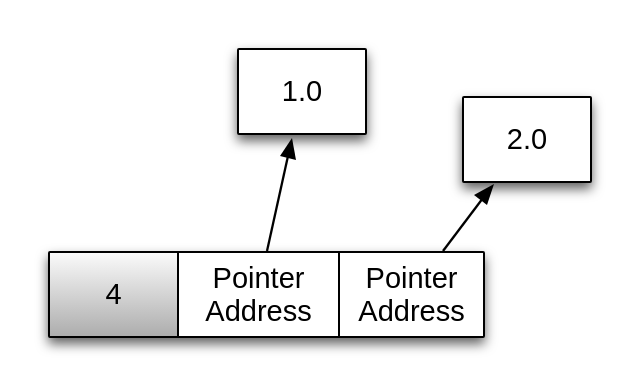
<!DOCTYPE html>
<html lang="en">
<head>
<meta charset="utf-8">
<title>Pointer array diagram</title>
<style>
:root {
  --paper: #fff;
  --ink: #000;
  --header-top: #fafafa;
  --header-bottom: #adadad;
  --shadow: rgba(0, 0, 0, .62);
}
* { box-sizing: border-box; }
html, body { margin: 0; overflow: hidden; background: var(--paper); }
.diagram {
  position: relative;
  width: 640px;
  height: 387px;
  overflow: hidden;
  background: var(--paper);
  color: var(--ink);
  font: 29px/33px "Liberation Sans", Arial, sans-serif;
  text-align: center;
}
.value, .array {
  position: absolute;
  border: 2px solid var(--ink);
  border-radius: 2px;
  background: var(--paper);
  box-shadow: 0 6px 12px var(--shadow);
}
.value {
  display: flex;
  align-items: center;
  justify-content: center;
  width: 130px;
  height: 87px;
}
.value-one { left: 237px; top: 48px; }
.value-two { left: 462px; top: 96px; }
.array {
  left: 48px;
  top: 251px;
  width: 437px;
  height: 87px;
  display: grid;
  grid-template-columns: 127px 161px 1fr;
}
.cell {
  display: flex;
  align-items: center;
  justify-content: center;
}
.cell + .cell { border-left: 2px solid var(--ink); }
.header { background: linear-gradient(var(--header-top), var(--header-bottom)); }
.arrows { position: absolute; inset: 0; }
.arrows line { stroke: var(--ink); stroke-width: 2.3; }
.arrows polygon { fill: var(--ink); }
</style>
</head>
<body>
<main class="diagram">
  <div class="value value-one">1.0</div>
  <div class="value value-two">2.0</div>
  <div class="array">
    <div class="cell header">4</div>
    <div class="cell">Pointer<br>Address</div>
    <div class="cell">Pointer<br>Address</div>
  </div>
  <svg class="arrows" width="640" height="387" viewBox="0 0 640 387" aria-hidden="true">
    <line x1="267" y1="251" x2="288" y2="156"/>
    <polygon points="292,138 296,160 280,156"/>
    <line x1="443" y1="251" x2="483" y2="198"/>
    <polygon points="494,184 487,205 474,195"/>
  </svg>
</main>
</body>
</html>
= = = = = = =
### [EXERCISE OBJECTIVE]
The copy must include every record exactly and none of the pictures.

### [RESULT OF THIS EXERCISE]
<!DOCTYPE html>
<html lang="en">
<head>
<meta charset="utf-8">
<title>Pointer array diagram</title>
<style>
:root {
  --paper: #fff;
  --ink: #000;
  --header-top: #fafafa;
  --header-bottom: #adadad;
  --shadow: rgba(0, 0, 0, .62);
}
* { box-sizing: border-box; }
html, body { margin: 0; overflow: hidden; background: var(--paper); }
.diagram {
  position: relative;
  width: 640px;
  height: 387px;
  overflow: hidden;
  background: var(--paper);
  color: var(--ink);
  font: 29px/33px "Liberation Sans", Arial, sans-serif;
  text-align: center;
}
.value, .array {
  position: absolute;
  border: 2px solid var(--ink);
  border-radius: 2px;
  background: var(--paper);
  box-shadow: 0 6px 12px var(--shadow);
}
.value {
  display: flex;
  align-items: center;
  justify-content: center;
  width: 130px;
  height: 87px;
}
.value-one { left: 237px; top: 48px; }
.value-two { left: 462px; top: 96px; }
.array {
  left: 48px;
  top: 251px;
  width: 437px;
  height: 87px;
  display: grid;
  grid-template-columns: 127px 161px 1fr;
}
.cell {
  display: flex;
  align-items: center;
  justify-content: center;
}
.cell + .cell { border-left: 2px solid var(--ink); }
.header { background: linear-gradient(var(--header-top), var(--header-bottom)); }
.arrows { position: absolute; inset: 0; }
.arrows line { stroke: var(--ink); stroke-width: 2.3; }
.arrows polygon { fill: var(--ink); }
</style>
</head>
<body>
<main class="diagram">
  <div class="value value-one">1.0</div>
  <div class="value value-two">2.0</div>
  <div class="array">
    <div class="cell header">4</div>
    <div class="cell">Pointer<br>Address</div>
    <div class="cell">Pointer<br>Address</div>
  </div>
  <svg class="arrows" width="640" height="387" viewBox="0 0 640 387" aria-hidden="true">
    <line x1="267" y1="251" x2="288" y2="156"/>
    <polygon points="292,138 296,160 280,156"/>
    <line x1="443" y1="251" x2="483" y2="198"/>
    <polygon points="494,184 487,205 474,195"/>
  </svg>
</main>
</body>
</html>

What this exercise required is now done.